Sunday, June 10, 2012
Each individual artist works at his or her unique pace. I have some artist friends who are so prolific that I still cannot comprehend how they complete so much work. Other artists may only complete a dozen or so works in a year. That can sometimes mimic the quantity of my own output, though that has more to do with teaching nine months or more during each year. And some artists who work full-time on their art are simply just methodical and thoughtful craftsmen, so their output can be nothing other than minimal.
Because I work in a variety of media, some pieces naturally take longer than others. I have stated previously that the altarpiece constructions tend to be multi-year projects. There are several reasons for that. The actual construction of the boxes takes some time, followed by many additional steps in the finishing process of the exteriors. The painting portions take some time, too. Additionally, there are years of “fermentation” time during which I think about the form, imagery, and objects that will compose these works. The complexity of the work dictates this kind of extended timetable.
A few years ago I first mentioned that I had rescued two keyboards from an old, discarded organ. I had not yet decided how I was going to utilize them. In the intervening years I have worked on various sketches and changed my mind numerous times. Early on I had decided that this piece was going to look somewhat like a pipe organ. Just how I was going to achieve that look was uncertain.
I regularly spend many hours wandering the aisles of home improvement stores, considering how I might use materials in ways that are typically dissimilar from their intended purposes. While doing this, I worked through a few different concepts for the pipes for the “organ” project. For part of the time I considered using metal pipes. There were various types of metal pipes that I considered, but they all seemed too heavy. Then I thought about using PVC pipe, applying gold leafing so it would appear to be metal. That solved the weight problem but the time investment seemed a bit burdensome.
Eventually, I returned to the core of my original concept. I wanted this to look like a pipe organ, but finding actual organ pipes was going to be difficult. Then I thought of one of my favorite places to find inspiration—eBay. There were often pipes available there but most were full sets from old organs and they cost many thousands of dollars. They were also far larger than what I intended to use. It took a few months, but I finally did find some small sets of pipes that were perfect for my design.

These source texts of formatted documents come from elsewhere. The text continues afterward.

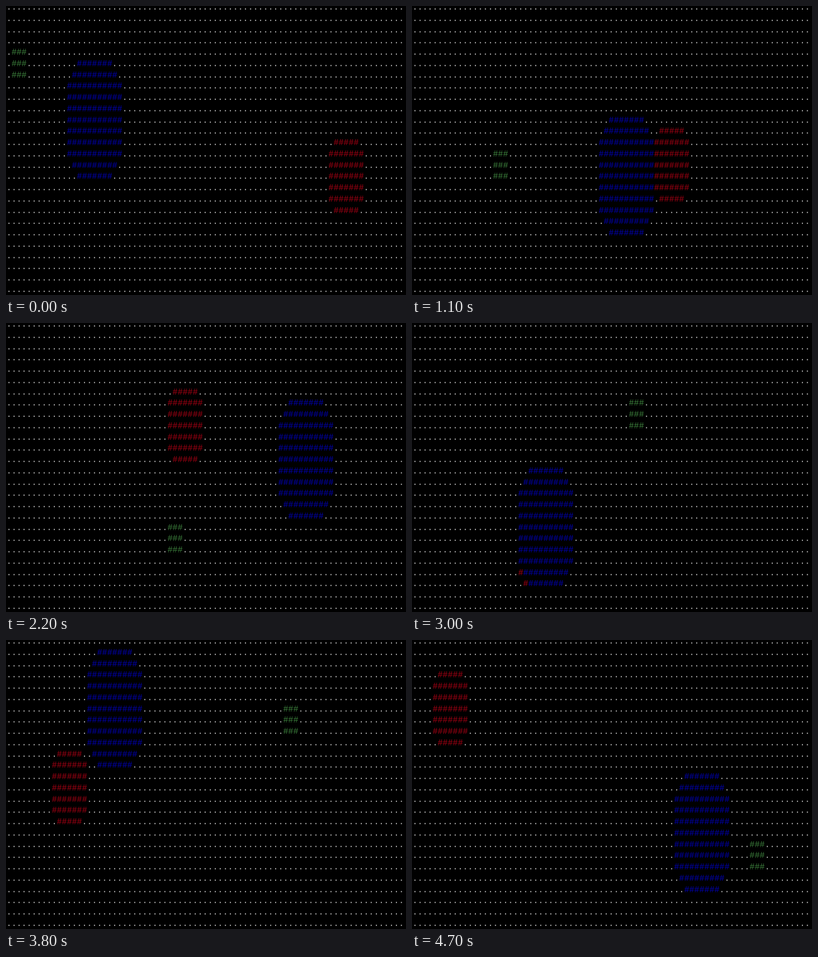
An HTML page with a canvas for the animation above (4.8 s loop, 663 px wide and 480 px high).

```html
<!DOCTYPE html>
<html lang="en">
<head>
<meta charset="utf-8">
<title>Bouncing balls</title>
<style>
  html, body { margin: 0; width: 100%; height: 100%; overflow: hidden; background: #000; }
  canvas { display: block; }
</style>
</head>
<body>
<canvas id="stage" width="663" height="480"></canvas>
<script>
const ctx = document.getElementById('stage').getContext('2d');
const COLS = 80, ROWS = 26, CELL_W = 8.34, CELL_H = 18.76;
const LOOP = 4800, HOLD = 100, STEP = 70;
const FONT = '13.9px "Liberation Mono", monospace';

// Later balls cover earlier ones.
const balls = [
  { r: 1, x: 2, y: 5, vx: -1, vy: -1, color: '#3c803c', weight: '' },
  { r: 3, x: 67, y: 15, vx: -1, vy: 1, color: '#80000f', weight: 'bold ' },
  { r: 5, x: 17, y: 10, vx: -3, vy: 1, color: '#00008c', weight: 'bold ' }
];
const dots = { color: '#b4b4b4', weight: '' };

// Fold an unbounded position back between two walls.
function bounce(p, lo, hi) {
  const span = hi - lo, period = 2 * span;
  const d = (((p - lo) % period) + period) % period;
  return lo + (d > span ? period - d : d);
}

function place(ball, n) {
  const lo = ball.r + 0.5;
  return {
    ball,
    x: bounce(ball.x + ball.vx * n, lo, COLS - lo),
    y: bounce(ball.y + ball.vy * n, lo, ROWS - lo)
  };
}

function covers({ ball, x, y }, col, row) {
  return (col - x) ** 2 + (row - y) ** 2 < (ball.r + 1) ** 2;
}

function draw(n) {
  const placed = balls.map(b => place(b, n)).reverse();
  ctx.fillStyle = '#000';
  ctx.fillRect(0, 0, 663, 480);
  ctx.textAlign = 'center';
  for (let row = 0; row < ROWS; row++) {
    for (let col = 0; col < COLS; col++) {
      const hit = placed.find(p => covers(p, col, row));
      const style = hit ? hit.ball : dots;
      ctx.font = style.weight + FONT;
      ctx.fillStyle = style.color;
      ctx.fillText(hit ? '#' : '.', 5 + col * CELL_W, 6 + row * CELL_H);
    }
  }
}

let last = -1;
function tick() {
  const slot = Math.floor((performance.now() % LOOP) / HOLD);
  if (slot !== last) {
    last = slot;
    draw(Math.floor((slot + 0.5) * HOLD / STEP));
  }
  requestAnimationFrame(tick);
}
tick();
</script>
</body>
</html>
```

One change, that I had not previously been considering, was the use of wooden pipes. I found some small wooden pipes and then some other, larger ones. The small ones were just the size I had been searching for. The larger ones, I decided, could be used more structurally within the piece; more as a decorative embellishment. However, I still wanted to use some metal pipes. Those were elusive. But I did manage to track down a set that fits perfectly with the smaller wooden pipes.
Sometimes I am willing to make slightly larger purchases for materials, for the sake of the artwork. This piece needed the authenticity of the actual organ pipes. They are, however, only one portion of this much larger project. I expect this construction will be far larger than any previous altarpiece works I have completed or designed. The pipes and keyboards are just a couple portions of a much greater scheme. I look forward to sharing more of the process as I begin constructing the work later this year.